PROVIDED RECORDS START
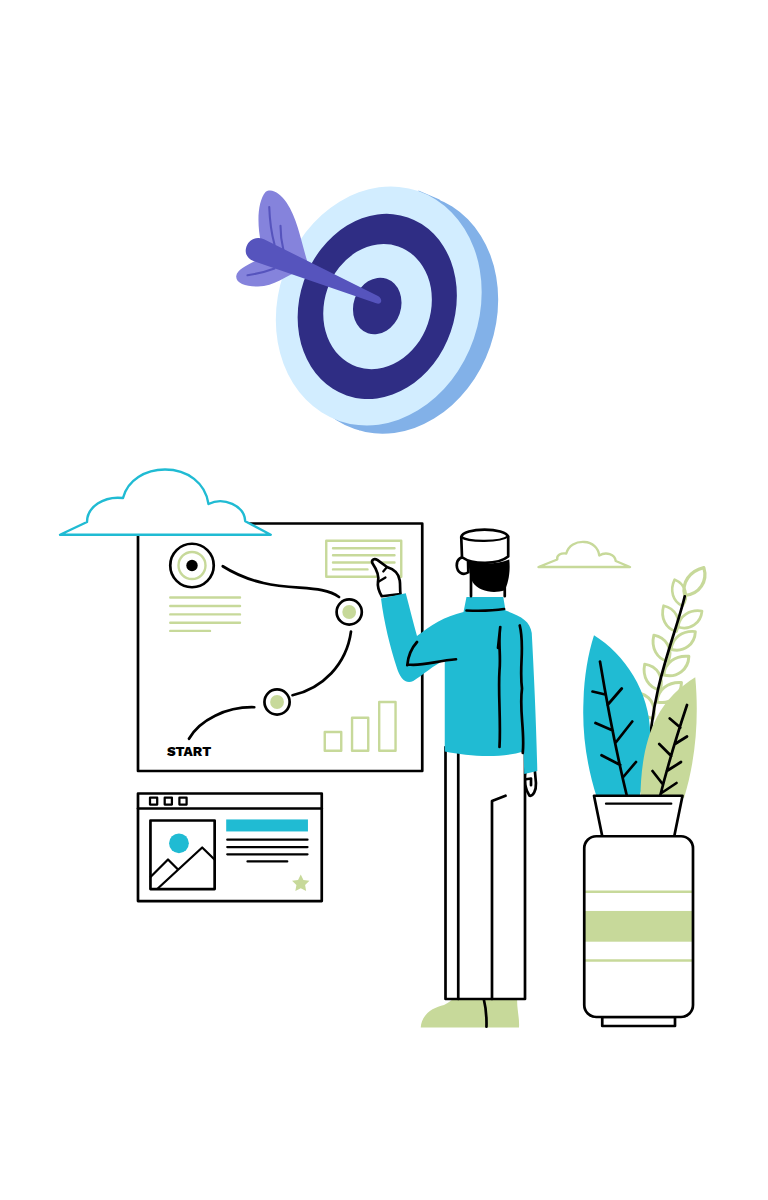
<!DOCTYPE html>
<html lang="en">
<head>
<meta charset="utf-8">
<title>Goal planning illustration</title>
<link rel="stylesheet" href="https://fonts.googleapis.com/css2?family=Work+Sans:wght@800&display=swap">
<style>
:root{
  --paper:#ffffff; --ink:#000000; --cyan:#20bbd3; --leaf:#c7d99a;
  --ice:#d2edff; --sky:#82b1e8; --indigo:#2f2d84; --violet:#5654bd; --lilac:#8583dc;
}
*{margin:0;padding:0;box-sizing:border-box}
html,body{width:768px;height:1200px;overflow:hidden;background:var(--paper)}
.artwork{display:block;width:768px;height:1200px}
.ink{fill:none;stroke:var(--ink);stroke-width:1.8;stroke-linecap:round;stroke-linejoin:round}
.solid{fill:var(--paper)}
.thin{stroke-width:1.5}
.green-line{fill:none;stroke:var(--leaf);stroke-width:1.6;stroke-linejoin:round;stroke-linecap:round}
.cyan-line{fill:var(--paper);stroke:var(--cyan);stroke-width:1.6;stroke-linejoin:round}
.cyan{fill:var(--cyan)} .green{fill:var(--leaf)} .black{fill:var(--ink)}
.ice{fill:var(--ice)} .sky{fill:var(--sky)} .indigo{fill:var(--indigo)}
.violet{fill:var(--violet)} .lilac{fill:var(--lilac)}
.vein{fill:none;stroke:var(--violet);stroke-width:1.4;stroke-linecap:round}
.start-label{font-family:"Work Sans",Arial,sans-serif;font-weight:800;font-size:8.4px;fill:var(--ink)}
</style>
</head>
<body>
<main>
<svg class="artwork" viewBox="0 0 512 800" role="img" aria-label="A man points at a roadmap board below a dart in a target">
  <defs>
    <g id="milestone">
      <circle class="ink solid" r="8.4"/>
      <circle class="green" r="4.6"/>
    </g>
    <path id="sprig-leaf" class="green-line" d="M0 0C-5.5-3.5-6.5-10.5-2.5-16.5C3.5-13 5-5.5 0 0Z"/>
  </defs>

  <g id="target">
    <ellipse class="sky" cx="263" cy="209" rx="67.5" ry="81.5" transform="rotate(19 263 209)"/>
    <path class="sky" d="M279 127L293 133L306 150L240 287L228 280Z"/>
    <ellipse class="ice" cx="252.5" cy="204" rx="67" ry="81" transform="rotate(19 252.5 204)"/>
    <ellipse class="indigo" cx="251.5" cy="204.3" rx="51.8" ry="62.8" transform="rotate(19 251.5 204.3)"/>
    <ellipse class="ice" cx="251.7" cy="204.4" rx="35.4" ry="42.4" transform="rotate(19 251.7 204.4)"/>
    <ellipse class="indigo" cx="251.5" cy="204" rx="15.8" ry="19.2" transform="rotate(19 251.5 204)"/>
    <g id="dart">
      <path class="lilac" d="M174 162C171 148 172 134 177 128C181 125 187 129 191 135C199 147 201 163 206 178Z"/>
      <path class="lilac" d="M170 174C164 177 158 180 157.500 184C157 189 164 191 172 191C183 191 190 184 201 180Z"/>
      <path class="vein" d="M179.500 138Q180 152 183 163M187 150.500Q187 159 189 167M165 183.500Q175 182 183 179"/>
      <path class="violet" d="M164 165.500C165 160.500 170 157 176 159.500L252 197.300C255.500 199.300 254.500 203.500 250.800 202.200L169 174C164.800 172.300 163.200 169 164 165.500Z"/>
    </g>
  </g>

  <g id="roadmap-board">
    <rect class="ink solid" x="92" y="349" width="189.500" height="165"/>
    <g id="goal">
      <circle class="ink solid" cx="128" cy="377" r="14.500"/>
      <circle class="green-line" cx="128" cy="377" r="9"/>
      <circle class="black" cx="128" cy="377" r="3.800"/>
    </g>
    <path class="ink" d="M148.500 377.500C181 398 211 387 226 398M234 421C231 443 215 459 195 463.500M169.500 471.500C151 471 133 480 126 492.500"/>
    <use href="#milestone" x="232.800" y="408"/>
    <use href="#milestone" x="184.700" y="468"/>
    <path class="green-line" d="M113.500 398.300H160M113.500 404H160M113.500 409.600H160M113.500 415.200H160M113.500 420.600H140"/>
    <path class="green-line" d="M217.500 360.500H267.500V384.500H217.500ZM222 365.500H263M222 370.200H263M222 375H263M222 379.600H245"/>
    <path class="green-line" d="M216.500 488H227.500V500.500H216.500ZM234.700 478.500H245.500V500.500H234.700ZM252.800 468H263.700V500.500H252.800Z"/>
    <text class="start-label" x="111.300" y="504.200" textLength="29.500" lengthAdjust="spacingAndGlyphs">START</text>
  </g>

  <g id="clouds">
    <path class="cyan-line" d="M40 356.500L58 348C58 338 69 330.500 82 332C85 320 97 313 110 313C125 313 137 322 139 336C149 331 163 337 163.500 347.500L180.500 356.500Z"/>
    <path class="green-line" d="M359 378L371.500 373C371 370 374 368.500 377.500 369C379 363.500 384 361 389.500 361.300C395 361.500 399 365.500 399.500 370.300C404 367.500 410 369.500 410.500 374L420 378Z"/>
  </g>

  <g id="web-window">
    <rect class="ink solid" x="92" y="529" width="122.500" height="71.700"/>
    <path class="ink" d="M92 539H214.500"/>
    <path class="ink thin" d="M100 531.800H104.800V536.400H100ZM109.800 531.800H114.600V536.400H109.800ZM119.600 531.800H124.400V536.400H119.600Z"/>
    <rect class="ink" x="100.300" y="547" width="42.800" height="45.700"/>
    <circle class="cyan" cx="119.300" cy="562.200" r="6.600"/>
    <path class="ink thin" d="M100.500 584.500L112 573L118.500 579.500M105 592.500L134.800 565L143 573"/>
    <rect class="cyan" x="150.800" y="546.300" width="54.500" height="8"/>
    <path class="ink thin" d="M151.500 559.800H205M151.500 564.700H205M151.500 569.500H205M165 574.300H191.500"/>
    <path class="green" d="M200.500 583L202.300 586.700L206.300 587.200L203.400 590L204.100 594L200.500 592.100L196.900 594L197.600 590L194.700 587.200L198.700 586.700Z"/>
  </g>

  <g id="presenter">
    <g id="shoes">
      <path class="green" d="M280.500 685C281 676 289 671.500 296 670C300 668 302 666 304 664H345C344 671 346.500 678 346 685Z"/>
      <path class="ink" d="M322.500 666C324 672 324.500 678 324.300 684.500"/>
    </g>
    <path class="ink solid" d="M350.500 513C348.500 520 350.500 527 353 530.500C355.500 531 357.500 527 357.300 522L356.500 513ZM350.700 519.500L354 519V523.500"/>
    <path class="ink solid" d="M297 498V666H350V498Z"/>
    <path class="ink" d="M305.500 500V666M328 666V534L337 530.500"/>
    <g id="pointing-hand">
      <path class="ink solid" d="M254.500 397.500C252.500 394 251.500 391 252 388C253 383.500 251 379.500 248.300 375.500C247.300 373.300 249.500 372 251.500 373.300L258 378C263 379.500 266 383 266.500 387C267 390.500 266.500 393 267 396Z"/>
      <path class="ink thin" d="M252 388L257 385M258 378L255.500 381"/>
    </g>
    <g id="jacket">
      <path class="cyan" d="M254 399L270.500 395.500C273 405 275.500 415 278 424C287 417 296 411 309 408L311 398H335.500L337 407C347 410.500 353.500 414 354.500 422C356 450 357.500 482 358.200 514L349.500 516L349 501C332 506 312 504 296.500 501V440C289 443.500 282 450 275.500 454C270.500 456.500 266.500 452 264.500 445C260 431 256 415 254 399Z"/>
      <path class="ink" d="M311 407C319 407.300 328 407.300 336 406M333.500 418C332 428 334 437 333 447C332 462 334 480 333 498M333.500 418L332 432M346.500 417C350 431 346 444 348 459C346 474 350 487 348.500 502M278 428C273.500 433 272 438 271.500 443.500M272 443C281 444.500 291 440.500 304 439.500"/>
    </g>
    <g id="head">
      <path class="solid" d="M309 371L340 371L338.500 397.500H314L314 388Z"/>
      <path class="black" d="M312.500 374C321 376.500 332 376 339.500 373C340.500 382 338.500 389.500 336.500 393.500C329 396 319.500 394.500 315 388C313 384 312.500 379 312.500 374Z"/>
      <path class="ink solid" d="M312 372.500C307.500 370 304.500 373 304.500 377C304.700 381.500 308.500 384 312.200 381.500Z"/>
      <path class="ink" d="M314 382V397.500M336.500 391V397.500"/>
      <path class="ink solid" d="M307.500 358C308.500 351.500 337.500 351.500 338.800 358V371C332 376.500 315 376.500 308 371.500Z"/>
      <path class="ink thin" d="M307.500 358C312 361.500 334 361.500 338.800 357.500"/>
    </g>
  </g>

  <g id="potted-plant">
    <g id="sprig">
      <use href="#sprig-leaf" transform="translate(456.500 397) rotate(43) scale(1.350)"/>
      <use href="#sprig-leaf" transform="translate(455 404) rotate(-8) scale(1.100)"/>
      <use href="#sprig-leaf" transform="translate(452 418) rotate(65) scale(1.150)"/>
      <use href="#sprig-leaf" transform="translate(451 421) rotate(-18) scale(1.150)"/>
      <use href="#sprig-leaf" transform="translate(447.500 433) rotate(62) scale(1.200)"/>
      <use href="#sprig-leaf" transform="translate(445.500 441) rotate(-20) scale(1.200)"/>
      <use href="#sprig-leaf" transform="translate(442.500 450) rotate(62) scale(1.250)"/>
      <use href="#sprig-leaf" transform="translate(440 460) rotate(-22) scale(1.200)"/>
      <use href="#sprig-leaf" transform="translate(438 468) rotate(60) scale(1.250)"/>
      <use href="#sprig-leaf" transform="translate(435.500 479) rotate(-25) scale(1.250)"/>
      <path class="ink" d="M456.500 397.500C450 425 434 458 432.500 507"/>
    </g>
    <path class="cyan" d="M396 423.500C418 437 437 466 433 499C432 511 429 522 426 532H398C391 510 388 489 389 467C389.500 451 392 436 396 423.500Z"/>
    <path class="ink" d="M400 441C405 471 411 502 418 531M403.500 463L395 461M405 470L414.500 459M408.500 487L397 482M410.500 495L421.500 481M413.500 510L401 503.500M415.500 518L424 508"/>
    <path class="green" d="M463.500 451.500C466 478 464 506 456 532H427C427 513 430 493 438 478C444 466.500 453 458 463.500 451.500Z"/>
    <path class="ink" d="M458 470C451 491 445 511 440 531M453.500 485L446.500 479M450 496L458 491M447.500 504L439.500 496M444.500 514L454 508M442 523L435 514M440.500 529L451 522"/>
    <g id="vase">
      <path class="ink solid" d="M396 530.500H455L449.500 557.500H401.500Z"/>
      <path class="ink thin" d="M404 535.800H447.500"/>
      <path class="ink solid" d="M401.500 678H450V684H401.500Z"/>
      <rect class="solid" x="389.500" y="557.500" width="72.500" height="120.500" rx="8"/>
      <rect class="green" x="390" y="607.300" width="71.500" height="20.500"/>
      <path class="green-line" d="M390.500 594.500H461M390.500 640.300H461"/>
      <rect class="ink" x="389.500" y="557.500" width="72.500" height="120.500" rx="8"/>
    </g>
  </g>
</svg>
</main>
</body>
</html>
PROVIDED RECORDS END
▶ _PROBLEM STATEMENT_
Line count for "linecap": state how many lines of the records contain it, and give only the number.

▶ _EXERCISE OUTPUT_
3